  • Play music that will get you in the right frame of mind—not the kind that will have you singing at the top of your lungs, scaring the neighbors with your funky dance moves. Save that for your breaks.
  • If nothing else, employ the acronym coined by cartoonist Howard Tayler over at Writing Excuses: BIC HOK. “Butt in chair, hands on keyboard.”

“I’m exhausted.”

  • Yeah? Me too. Take breaks! Burnout is a bad, bad thing. Avoid it. Of course, you can’t be burnt out if you haven’t started working yet, can you?
  • Grab a caffeinated drink. (My name is Julia Gilstein, and I am a tea addict.) Stay hydrated. Water is a wonderful thing. It helps keep you alert. It also forces you to get up and take a bathroom break.
  • Run a lap around the office/the house/your sleeping chinchilla. (I do not own a pet chinchilla, nor do I endorse running around them.) Better, yet, fit in exercise sometime during the day. It’ll help you stay energized.
  • Turn on some music. Figure out what type of genre/artist sets you in the right frame of mind for work. I’m sure you’ve heard of classical music increasing productivity—instrumentals in general are great. My personal preference is for movie soundtracks. When the music gets especially dramatic, I suddenly feel as though placing that apostrophe is the key to saving the world.
  • If you find yourself staring at the computer screen, reading the same sentence over and over again, switch to a different project. You’ll be able to pour more energy into that second project, since it’s fresh on your mind. When that energy dies down, switch back to the first one.
  • It’s okay to have an unproductive day. Hey, that rhymes! Useful for a mantra, isn’t it? “Unproductive day? That’s okay!” Repeat this to lessen procrastination guilt. Sometimes, you just can’t concentrate. It happens. (If you’re like me, take pride in the cleaning frenzy you just went on because your brain felt too overloaded to work.) Just don’t let it happen all the time. To prevent that, having a habitual schedule will come in handy.

“The deadline’s not for a few days.” (Also known as: “There’s always tomorrow!”)
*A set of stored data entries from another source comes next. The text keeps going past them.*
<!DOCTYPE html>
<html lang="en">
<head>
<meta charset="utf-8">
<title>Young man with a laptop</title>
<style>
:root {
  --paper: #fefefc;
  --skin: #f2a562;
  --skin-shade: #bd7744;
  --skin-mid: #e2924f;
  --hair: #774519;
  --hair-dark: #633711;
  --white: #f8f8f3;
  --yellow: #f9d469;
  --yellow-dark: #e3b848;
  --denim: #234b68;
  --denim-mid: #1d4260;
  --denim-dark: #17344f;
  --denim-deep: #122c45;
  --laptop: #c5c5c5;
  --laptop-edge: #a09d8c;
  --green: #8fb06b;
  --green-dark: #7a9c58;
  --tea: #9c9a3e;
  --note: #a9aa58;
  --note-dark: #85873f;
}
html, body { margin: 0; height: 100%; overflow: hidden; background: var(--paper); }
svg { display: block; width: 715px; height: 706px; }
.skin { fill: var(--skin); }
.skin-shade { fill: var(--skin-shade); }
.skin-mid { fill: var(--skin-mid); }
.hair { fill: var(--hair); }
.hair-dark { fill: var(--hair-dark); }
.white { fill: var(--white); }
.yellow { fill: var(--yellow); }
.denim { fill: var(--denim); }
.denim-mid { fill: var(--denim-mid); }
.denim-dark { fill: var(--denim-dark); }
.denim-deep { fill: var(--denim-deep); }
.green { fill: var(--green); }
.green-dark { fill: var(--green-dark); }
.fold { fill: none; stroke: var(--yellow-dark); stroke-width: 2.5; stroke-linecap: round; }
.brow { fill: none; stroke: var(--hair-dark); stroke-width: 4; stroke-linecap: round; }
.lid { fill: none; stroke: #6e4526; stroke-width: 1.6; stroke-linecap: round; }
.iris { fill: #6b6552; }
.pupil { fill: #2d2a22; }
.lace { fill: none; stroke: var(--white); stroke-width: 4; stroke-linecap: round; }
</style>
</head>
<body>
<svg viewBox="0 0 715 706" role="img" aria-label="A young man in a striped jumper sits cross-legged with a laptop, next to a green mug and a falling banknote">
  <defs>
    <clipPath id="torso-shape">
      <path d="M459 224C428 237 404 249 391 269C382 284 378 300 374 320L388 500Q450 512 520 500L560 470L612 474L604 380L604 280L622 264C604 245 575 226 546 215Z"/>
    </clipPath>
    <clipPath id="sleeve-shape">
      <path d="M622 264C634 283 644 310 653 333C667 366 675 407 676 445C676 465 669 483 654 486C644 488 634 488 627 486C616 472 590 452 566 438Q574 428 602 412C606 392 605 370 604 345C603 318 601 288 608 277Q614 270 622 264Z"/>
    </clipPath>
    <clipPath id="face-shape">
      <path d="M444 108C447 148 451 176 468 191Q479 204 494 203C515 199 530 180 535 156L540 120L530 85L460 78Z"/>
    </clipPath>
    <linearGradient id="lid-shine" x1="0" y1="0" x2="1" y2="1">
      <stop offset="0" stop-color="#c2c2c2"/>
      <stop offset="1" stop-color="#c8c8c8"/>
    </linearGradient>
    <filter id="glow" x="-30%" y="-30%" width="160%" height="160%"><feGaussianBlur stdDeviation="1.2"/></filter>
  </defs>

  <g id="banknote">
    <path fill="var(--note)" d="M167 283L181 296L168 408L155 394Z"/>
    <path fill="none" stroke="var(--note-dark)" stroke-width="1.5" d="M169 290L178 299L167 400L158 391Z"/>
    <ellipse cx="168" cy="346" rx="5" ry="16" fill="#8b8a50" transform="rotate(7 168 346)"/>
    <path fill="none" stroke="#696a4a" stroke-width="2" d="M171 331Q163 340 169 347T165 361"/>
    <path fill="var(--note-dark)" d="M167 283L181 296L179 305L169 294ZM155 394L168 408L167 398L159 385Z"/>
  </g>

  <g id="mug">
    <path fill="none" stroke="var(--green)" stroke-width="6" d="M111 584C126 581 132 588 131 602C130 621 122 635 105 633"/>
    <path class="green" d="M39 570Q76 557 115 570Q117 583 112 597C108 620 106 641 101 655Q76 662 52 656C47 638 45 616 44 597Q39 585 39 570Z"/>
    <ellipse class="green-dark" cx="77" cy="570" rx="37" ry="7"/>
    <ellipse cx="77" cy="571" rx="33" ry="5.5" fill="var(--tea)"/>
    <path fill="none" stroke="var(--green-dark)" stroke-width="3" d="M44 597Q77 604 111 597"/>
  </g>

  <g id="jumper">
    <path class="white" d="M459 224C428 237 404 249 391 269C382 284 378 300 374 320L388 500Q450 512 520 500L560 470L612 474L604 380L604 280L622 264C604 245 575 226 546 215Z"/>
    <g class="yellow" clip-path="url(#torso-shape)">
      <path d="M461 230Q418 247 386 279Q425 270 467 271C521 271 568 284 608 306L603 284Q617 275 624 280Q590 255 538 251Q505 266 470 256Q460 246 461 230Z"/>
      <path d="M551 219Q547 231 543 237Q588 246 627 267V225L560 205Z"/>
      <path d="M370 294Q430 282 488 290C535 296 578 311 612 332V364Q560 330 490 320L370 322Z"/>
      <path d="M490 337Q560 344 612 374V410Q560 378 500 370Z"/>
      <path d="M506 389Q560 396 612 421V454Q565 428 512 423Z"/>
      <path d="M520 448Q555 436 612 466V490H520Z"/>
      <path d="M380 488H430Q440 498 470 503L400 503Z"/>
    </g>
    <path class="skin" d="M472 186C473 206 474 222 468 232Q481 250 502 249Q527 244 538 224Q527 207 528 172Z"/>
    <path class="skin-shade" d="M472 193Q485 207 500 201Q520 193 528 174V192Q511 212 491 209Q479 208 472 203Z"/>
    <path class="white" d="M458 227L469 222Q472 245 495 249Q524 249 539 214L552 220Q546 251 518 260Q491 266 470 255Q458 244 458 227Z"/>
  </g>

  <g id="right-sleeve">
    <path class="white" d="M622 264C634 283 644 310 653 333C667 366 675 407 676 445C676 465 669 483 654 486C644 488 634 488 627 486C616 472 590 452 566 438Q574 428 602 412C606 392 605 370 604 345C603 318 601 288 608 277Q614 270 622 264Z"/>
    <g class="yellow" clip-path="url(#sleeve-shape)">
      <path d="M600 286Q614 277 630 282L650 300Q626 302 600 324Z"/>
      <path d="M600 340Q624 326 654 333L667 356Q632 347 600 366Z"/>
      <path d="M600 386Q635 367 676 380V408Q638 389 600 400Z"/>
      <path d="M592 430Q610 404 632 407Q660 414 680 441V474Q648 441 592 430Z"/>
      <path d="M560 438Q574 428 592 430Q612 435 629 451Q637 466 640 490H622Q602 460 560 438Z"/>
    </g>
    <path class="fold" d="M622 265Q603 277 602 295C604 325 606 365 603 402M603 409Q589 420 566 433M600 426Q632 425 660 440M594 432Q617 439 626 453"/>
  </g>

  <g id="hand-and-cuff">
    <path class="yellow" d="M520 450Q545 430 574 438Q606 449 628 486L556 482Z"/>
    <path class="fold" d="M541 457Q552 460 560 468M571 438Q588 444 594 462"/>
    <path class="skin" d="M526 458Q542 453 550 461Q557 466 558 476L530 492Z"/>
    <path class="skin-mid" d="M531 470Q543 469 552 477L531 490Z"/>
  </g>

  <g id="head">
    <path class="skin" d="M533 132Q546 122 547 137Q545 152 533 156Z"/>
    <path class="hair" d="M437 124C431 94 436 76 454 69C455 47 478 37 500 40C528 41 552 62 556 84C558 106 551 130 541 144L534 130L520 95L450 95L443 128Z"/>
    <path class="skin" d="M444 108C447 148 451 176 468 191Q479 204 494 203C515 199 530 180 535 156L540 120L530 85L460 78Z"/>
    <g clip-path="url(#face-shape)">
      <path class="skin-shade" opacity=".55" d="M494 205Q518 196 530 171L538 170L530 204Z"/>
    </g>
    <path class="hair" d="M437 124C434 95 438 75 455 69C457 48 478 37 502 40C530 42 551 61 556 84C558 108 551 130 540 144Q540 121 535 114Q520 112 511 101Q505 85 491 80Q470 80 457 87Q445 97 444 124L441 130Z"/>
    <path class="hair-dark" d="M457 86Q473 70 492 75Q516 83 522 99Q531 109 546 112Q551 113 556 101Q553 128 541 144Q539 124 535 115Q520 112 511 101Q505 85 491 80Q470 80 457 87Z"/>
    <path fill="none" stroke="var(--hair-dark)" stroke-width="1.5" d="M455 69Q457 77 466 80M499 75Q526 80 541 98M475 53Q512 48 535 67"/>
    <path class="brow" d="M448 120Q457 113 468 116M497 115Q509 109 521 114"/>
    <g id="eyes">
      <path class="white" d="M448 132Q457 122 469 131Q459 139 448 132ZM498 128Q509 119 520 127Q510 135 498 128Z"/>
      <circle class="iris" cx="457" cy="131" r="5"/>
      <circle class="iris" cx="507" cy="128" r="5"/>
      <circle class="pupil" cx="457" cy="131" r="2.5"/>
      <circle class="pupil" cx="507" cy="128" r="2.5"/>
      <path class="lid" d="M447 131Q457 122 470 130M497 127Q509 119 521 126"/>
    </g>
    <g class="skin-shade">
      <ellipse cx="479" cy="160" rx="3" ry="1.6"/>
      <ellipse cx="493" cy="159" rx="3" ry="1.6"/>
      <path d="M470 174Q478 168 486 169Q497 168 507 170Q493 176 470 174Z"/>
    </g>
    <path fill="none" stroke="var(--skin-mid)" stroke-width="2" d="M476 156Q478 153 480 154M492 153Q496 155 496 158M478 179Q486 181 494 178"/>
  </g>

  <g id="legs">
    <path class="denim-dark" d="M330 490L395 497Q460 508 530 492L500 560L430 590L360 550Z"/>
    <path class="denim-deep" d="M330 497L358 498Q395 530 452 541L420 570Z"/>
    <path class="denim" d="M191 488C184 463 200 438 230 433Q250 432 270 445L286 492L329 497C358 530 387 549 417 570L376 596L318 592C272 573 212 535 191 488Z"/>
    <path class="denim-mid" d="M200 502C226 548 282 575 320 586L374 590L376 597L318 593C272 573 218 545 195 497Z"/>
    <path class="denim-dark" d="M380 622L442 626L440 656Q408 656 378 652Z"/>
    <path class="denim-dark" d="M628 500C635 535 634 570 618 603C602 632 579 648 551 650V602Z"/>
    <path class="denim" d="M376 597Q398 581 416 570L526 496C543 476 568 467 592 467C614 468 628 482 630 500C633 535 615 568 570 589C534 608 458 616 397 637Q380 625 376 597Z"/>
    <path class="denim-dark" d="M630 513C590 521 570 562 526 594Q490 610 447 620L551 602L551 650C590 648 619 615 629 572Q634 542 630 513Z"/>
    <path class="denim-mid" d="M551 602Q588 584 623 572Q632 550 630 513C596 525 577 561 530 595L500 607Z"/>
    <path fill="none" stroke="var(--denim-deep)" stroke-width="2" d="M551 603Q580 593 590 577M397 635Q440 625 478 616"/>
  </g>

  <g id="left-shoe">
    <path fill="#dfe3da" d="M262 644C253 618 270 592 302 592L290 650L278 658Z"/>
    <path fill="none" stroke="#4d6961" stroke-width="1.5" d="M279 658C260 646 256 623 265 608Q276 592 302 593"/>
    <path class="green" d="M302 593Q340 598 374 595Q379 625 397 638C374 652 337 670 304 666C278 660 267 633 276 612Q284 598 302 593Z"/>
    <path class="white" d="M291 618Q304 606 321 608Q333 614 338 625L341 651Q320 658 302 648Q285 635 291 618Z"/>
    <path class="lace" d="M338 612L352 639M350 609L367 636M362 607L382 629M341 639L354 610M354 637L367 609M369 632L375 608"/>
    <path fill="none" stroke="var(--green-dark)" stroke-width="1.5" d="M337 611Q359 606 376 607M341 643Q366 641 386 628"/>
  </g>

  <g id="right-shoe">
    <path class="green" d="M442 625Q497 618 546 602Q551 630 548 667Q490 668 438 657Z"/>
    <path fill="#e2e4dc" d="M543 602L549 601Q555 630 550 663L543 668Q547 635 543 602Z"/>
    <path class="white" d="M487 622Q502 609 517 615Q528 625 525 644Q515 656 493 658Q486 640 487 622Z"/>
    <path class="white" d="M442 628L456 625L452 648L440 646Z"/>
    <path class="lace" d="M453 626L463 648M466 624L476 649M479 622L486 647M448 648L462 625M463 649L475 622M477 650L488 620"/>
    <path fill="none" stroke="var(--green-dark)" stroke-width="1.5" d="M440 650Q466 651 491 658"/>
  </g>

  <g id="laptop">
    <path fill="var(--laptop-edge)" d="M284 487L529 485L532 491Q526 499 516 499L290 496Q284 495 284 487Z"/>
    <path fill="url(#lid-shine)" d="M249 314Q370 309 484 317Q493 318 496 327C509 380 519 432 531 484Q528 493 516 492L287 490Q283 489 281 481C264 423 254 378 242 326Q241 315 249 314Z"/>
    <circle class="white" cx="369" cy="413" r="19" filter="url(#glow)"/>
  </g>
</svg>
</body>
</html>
  • Except when tomorrow is today. And then you panic.
  • The hardest deadline to stick to is the one you make for yourself. Yet you need to do that if you want to be a successful freelancer. If you push things off until the last minute, you risk losing sleep, getting overly stressed, and turning in a lesser quality product. Even if you just meet your client’s deadline, you could lose that client.
  • I’m a procrastinator by nature, driven by the deadline. (As you can see, I have to work on keeping my own deadlines.) The closer the deadline approaches, the more I’ll dive into my work. That time pressure helps me turn out a decent product, because I’ll have poured my all into it at one go.
  • But I admit, I’ve been a lot happier when I know how long a project will take me. I’ll plan everything else that I need/want to occur at the same time around it, and then parcel it out, doing bits at a time. Turning something in early becomes possible, and it feels so good. I find that when I actually follow the advice I just gave above, I’m happily productive. Stopping procrastination before it starts is a habit that takes getting used to, one that you can manage if you listen to yourself—acknowledge how you best work, then follow through with it.